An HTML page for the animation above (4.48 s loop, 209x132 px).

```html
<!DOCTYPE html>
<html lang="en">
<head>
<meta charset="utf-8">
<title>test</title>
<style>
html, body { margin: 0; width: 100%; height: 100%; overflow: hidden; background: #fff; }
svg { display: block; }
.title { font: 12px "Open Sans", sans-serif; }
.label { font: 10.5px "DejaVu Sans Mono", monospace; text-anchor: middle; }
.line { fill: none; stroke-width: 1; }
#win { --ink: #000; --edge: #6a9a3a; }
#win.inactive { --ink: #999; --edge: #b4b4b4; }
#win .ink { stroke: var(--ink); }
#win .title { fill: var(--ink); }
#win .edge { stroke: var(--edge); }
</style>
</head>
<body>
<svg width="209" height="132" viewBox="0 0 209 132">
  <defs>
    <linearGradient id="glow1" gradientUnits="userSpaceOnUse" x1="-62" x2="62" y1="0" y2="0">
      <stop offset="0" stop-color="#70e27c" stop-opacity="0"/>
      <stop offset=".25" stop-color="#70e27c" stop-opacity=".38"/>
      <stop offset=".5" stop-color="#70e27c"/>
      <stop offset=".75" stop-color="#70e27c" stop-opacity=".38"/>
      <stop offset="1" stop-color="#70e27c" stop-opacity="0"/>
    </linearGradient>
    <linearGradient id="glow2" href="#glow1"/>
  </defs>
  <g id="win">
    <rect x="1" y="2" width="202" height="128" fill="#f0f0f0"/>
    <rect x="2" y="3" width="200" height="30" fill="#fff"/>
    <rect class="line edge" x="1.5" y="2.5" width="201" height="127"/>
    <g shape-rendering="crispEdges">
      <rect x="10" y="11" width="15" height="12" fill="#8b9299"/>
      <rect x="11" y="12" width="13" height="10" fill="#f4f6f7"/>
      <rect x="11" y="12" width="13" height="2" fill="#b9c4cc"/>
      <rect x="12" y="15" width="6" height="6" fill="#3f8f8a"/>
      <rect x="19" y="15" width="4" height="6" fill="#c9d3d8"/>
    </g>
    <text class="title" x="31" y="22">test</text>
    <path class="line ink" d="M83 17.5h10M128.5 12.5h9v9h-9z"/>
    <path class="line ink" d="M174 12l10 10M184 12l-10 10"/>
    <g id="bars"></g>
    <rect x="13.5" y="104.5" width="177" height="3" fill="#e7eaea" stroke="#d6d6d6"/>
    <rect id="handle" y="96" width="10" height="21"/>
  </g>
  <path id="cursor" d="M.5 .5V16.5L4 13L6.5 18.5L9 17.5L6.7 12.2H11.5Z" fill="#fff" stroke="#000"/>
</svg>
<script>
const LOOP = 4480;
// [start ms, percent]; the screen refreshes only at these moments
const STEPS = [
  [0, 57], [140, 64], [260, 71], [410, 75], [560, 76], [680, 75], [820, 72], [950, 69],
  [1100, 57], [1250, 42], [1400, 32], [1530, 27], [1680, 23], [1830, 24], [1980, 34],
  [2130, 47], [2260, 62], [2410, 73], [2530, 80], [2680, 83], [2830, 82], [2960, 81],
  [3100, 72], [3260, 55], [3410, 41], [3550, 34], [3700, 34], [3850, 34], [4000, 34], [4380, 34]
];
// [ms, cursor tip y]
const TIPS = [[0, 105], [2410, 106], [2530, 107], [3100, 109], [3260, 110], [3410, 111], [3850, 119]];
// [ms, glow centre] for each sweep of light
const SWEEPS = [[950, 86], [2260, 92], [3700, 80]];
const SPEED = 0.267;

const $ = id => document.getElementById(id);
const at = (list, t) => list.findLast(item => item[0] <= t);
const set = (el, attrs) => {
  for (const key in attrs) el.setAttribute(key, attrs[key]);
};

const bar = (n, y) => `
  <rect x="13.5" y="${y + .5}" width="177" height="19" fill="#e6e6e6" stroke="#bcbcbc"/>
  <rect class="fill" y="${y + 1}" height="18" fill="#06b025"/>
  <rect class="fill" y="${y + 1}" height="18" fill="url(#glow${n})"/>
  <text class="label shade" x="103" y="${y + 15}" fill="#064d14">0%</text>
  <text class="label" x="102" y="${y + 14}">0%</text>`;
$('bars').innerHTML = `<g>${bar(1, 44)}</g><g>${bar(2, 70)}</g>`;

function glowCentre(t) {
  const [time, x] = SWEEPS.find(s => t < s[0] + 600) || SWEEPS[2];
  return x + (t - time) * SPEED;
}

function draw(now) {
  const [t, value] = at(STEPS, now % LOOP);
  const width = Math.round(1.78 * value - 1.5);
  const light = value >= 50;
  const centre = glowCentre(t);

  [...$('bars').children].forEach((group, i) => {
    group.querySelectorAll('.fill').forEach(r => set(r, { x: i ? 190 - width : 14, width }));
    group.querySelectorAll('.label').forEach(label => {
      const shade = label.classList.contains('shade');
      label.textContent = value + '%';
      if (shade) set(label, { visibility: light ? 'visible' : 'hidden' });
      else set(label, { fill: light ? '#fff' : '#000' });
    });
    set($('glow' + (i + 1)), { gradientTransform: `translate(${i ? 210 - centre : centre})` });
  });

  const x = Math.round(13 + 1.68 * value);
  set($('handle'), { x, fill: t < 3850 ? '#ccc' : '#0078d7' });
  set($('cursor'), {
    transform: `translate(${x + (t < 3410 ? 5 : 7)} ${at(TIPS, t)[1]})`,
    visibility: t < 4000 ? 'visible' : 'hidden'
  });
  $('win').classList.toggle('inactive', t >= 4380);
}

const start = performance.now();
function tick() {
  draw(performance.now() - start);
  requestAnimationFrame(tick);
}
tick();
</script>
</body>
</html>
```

▸ Your assignment
In the records above, locate each line with the word "stroke". Copy all such lines.

▸ Your solution
.line { fill: none; stroke-width: 1; }
#win .ink { stroke: var(--ink); }
#win .edge { stroke: var(--edge); }
    <rect x="13.5" y="104.5" width="177" height="3" fill="#e7eaea" stroke="#d6d6d6"/>
  <path id="cursor" d="M.5 .5V16.5L4 13L6.5 18.5L9 17.5L6.7 12.2H11.5Z" fill="#fff" stroke="#000"/>
  <rect x="13.5" y="${y + .5}" width="177" height="19" fill="#e6e6e6" stroke="#bcbcbc"/>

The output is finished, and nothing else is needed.